■ INSTRUCTIONS TO FOLLOW
In the records that follow, find each line containing "basin" and copy it.

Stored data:
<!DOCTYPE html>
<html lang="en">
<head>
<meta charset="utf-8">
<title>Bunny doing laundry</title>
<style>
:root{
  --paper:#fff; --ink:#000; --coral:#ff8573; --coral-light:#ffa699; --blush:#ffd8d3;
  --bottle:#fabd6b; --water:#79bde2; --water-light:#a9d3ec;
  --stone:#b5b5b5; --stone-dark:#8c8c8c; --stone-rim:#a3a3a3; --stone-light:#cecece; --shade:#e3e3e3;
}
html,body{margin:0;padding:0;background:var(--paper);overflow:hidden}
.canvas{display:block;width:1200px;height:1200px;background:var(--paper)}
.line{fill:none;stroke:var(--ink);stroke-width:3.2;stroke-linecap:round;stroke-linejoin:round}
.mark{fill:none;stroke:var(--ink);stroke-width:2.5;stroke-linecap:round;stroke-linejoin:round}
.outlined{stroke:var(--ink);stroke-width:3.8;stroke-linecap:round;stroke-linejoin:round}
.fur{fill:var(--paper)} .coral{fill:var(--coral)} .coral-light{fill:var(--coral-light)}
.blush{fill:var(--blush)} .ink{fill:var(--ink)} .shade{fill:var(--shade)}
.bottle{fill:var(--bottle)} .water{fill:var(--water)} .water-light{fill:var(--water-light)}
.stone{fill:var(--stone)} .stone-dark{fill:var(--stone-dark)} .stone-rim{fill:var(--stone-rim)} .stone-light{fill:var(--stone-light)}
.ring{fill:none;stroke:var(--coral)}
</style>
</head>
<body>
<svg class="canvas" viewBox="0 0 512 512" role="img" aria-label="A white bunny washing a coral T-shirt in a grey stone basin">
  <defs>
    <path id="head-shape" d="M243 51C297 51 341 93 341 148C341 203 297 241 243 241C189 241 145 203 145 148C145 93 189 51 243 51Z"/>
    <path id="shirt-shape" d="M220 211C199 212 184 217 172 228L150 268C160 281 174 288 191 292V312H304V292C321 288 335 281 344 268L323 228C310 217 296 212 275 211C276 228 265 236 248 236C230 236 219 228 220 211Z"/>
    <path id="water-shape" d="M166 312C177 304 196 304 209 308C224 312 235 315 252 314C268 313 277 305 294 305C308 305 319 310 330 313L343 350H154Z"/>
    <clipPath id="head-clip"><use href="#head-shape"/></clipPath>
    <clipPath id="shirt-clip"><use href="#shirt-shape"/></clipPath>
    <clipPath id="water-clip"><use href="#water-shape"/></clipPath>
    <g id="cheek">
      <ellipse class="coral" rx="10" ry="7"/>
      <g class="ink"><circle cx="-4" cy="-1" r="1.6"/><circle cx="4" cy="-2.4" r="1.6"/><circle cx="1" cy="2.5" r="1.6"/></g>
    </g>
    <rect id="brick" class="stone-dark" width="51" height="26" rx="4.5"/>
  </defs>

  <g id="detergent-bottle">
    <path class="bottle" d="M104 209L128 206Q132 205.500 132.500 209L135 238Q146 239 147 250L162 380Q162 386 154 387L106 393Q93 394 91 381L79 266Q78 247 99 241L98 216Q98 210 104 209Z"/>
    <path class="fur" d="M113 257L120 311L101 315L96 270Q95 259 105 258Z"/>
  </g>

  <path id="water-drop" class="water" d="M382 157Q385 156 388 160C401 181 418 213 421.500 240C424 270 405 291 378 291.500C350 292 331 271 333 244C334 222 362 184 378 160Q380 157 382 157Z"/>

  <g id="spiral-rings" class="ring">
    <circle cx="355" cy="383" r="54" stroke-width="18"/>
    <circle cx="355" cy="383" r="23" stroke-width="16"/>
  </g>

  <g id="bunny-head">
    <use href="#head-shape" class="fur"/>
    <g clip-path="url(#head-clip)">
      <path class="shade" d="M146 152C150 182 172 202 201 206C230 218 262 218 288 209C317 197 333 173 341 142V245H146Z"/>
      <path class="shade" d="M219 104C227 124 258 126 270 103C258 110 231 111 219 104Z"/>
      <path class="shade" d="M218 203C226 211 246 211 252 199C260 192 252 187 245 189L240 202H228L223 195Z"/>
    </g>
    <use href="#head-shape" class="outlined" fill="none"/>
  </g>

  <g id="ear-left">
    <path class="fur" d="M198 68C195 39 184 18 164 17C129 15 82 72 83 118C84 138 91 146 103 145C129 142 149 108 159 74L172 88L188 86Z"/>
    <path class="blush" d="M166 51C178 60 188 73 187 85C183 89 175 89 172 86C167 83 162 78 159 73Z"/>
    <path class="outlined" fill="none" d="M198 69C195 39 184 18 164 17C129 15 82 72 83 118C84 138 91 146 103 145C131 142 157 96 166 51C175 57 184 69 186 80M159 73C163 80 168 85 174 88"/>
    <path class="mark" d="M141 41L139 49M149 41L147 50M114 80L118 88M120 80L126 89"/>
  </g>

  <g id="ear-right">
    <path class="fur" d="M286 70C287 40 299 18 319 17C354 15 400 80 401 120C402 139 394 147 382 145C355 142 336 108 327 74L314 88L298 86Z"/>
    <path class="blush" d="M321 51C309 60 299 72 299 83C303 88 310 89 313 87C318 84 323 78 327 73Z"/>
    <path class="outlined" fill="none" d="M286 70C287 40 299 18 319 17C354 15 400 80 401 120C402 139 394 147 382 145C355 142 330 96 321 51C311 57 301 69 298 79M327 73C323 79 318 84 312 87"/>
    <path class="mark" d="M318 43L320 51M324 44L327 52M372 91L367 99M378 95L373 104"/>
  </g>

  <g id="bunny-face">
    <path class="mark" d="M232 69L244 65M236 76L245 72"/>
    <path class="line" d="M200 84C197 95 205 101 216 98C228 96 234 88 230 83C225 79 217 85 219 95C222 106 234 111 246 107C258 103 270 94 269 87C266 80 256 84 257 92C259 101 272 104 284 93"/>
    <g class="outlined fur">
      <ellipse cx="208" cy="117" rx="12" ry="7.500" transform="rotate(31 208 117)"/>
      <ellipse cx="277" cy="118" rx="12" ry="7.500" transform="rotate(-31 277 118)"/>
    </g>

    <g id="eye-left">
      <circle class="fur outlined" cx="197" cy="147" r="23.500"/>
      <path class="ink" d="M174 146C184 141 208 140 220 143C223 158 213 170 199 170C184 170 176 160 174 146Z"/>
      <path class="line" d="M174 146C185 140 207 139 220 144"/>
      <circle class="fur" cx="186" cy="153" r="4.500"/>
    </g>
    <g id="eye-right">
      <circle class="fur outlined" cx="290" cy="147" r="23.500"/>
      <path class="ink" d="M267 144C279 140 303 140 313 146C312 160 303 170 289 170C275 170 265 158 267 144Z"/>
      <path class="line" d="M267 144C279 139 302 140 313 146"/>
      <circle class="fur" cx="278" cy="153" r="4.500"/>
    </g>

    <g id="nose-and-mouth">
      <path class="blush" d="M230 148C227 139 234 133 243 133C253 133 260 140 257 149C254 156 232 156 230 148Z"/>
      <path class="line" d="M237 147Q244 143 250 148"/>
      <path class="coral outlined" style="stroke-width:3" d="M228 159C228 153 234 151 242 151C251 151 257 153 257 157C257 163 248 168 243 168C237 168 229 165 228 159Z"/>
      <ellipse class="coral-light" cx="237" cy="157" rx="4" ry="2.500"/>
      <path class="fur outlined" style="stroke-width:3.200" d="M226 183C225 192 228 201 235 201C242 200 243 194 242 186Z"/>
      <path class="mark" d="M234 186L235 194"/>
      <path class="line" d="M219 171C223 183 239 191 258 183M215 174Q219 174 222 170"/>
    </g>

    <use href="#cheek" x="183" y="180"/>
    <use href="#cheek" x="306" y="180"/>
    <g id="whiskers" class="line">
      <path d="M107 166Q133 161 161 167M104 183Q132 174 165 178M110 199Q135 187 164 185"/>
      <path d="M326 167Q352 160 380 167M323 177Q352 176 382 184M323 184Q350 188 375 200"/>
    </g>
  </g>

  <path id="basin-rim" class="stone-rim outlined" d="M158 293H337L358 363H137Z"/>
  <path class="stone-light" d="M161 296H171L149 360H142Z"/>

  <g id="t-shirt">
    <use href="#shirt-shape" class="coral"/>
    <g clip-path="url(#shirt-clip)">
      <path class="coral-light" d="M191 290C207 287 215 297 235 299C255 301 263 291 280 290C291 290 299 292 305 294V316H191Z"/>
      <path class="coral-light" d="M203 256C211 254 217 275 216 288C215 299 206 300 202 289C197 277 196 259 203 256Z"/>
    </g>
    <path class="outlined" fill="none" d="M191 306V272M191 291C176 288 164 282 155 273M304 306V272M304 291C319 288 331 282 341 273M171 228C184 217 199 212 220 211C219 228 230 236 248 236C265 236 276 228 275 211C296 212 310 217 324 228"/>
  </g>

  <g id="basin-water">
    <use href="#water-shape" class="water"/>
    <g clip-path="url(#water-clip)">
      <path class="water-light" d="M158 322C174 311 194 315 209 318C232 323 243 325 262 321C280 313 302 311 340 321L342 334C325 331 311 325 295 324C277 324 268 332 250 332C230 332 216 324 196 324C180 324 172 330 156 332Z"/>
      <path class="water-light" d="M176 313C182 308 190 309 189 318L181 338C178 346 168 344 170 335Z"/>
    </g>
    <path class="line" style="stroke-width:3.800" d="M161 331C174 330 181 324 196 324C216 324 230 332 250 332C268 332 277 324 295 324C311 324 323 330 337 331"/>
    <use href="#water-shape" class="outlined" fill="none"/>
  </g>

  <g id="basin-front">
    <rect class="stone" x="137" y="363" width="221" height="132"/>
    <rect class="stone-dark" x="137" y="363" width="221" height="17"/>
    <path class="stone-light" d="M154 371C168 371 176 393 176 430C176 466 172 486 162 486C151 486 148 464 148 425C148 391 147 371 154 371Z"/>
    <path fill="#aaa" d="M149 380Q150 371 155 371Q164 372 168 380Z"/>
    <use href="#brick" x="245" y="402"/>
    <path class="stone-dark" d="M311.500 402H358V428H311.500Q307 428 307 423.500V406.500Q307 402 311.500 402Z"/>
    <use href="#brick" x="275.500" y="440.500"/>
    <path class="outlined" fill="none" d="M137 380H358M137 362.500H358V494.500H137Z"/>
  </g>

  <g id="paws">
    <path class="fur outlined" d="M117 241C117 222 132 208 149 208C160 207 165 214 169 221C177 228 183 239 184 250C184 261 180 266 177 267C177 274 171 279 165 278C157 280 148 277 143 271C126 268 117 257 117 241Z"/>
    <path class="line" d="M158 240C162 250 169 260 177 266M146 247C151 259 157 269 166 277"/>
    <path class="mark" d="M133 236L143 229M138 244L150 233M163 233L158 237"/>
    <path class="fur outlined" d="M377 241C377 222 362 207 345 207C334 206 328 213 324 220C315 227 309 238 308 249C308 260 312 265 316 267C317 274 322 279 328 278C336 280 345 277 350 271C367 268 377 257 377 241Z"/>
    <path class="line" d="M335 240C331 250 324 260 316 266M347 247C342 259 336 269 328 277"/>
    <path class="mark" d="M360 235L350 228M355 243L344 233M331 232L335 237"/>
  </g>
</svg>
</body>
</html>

■ TASK RESPONSE
<svg class="canvas" viewBox="0 0 512 512" role="img" aria-label="A white bunny washing a coral T-shirt in a grey stone basin">
  <path id="basin-rim" class="stone-rim outlined" d="M158 293H337L358 363H137Z"/>
  <g id="basin-water">
  <g id="basin-front">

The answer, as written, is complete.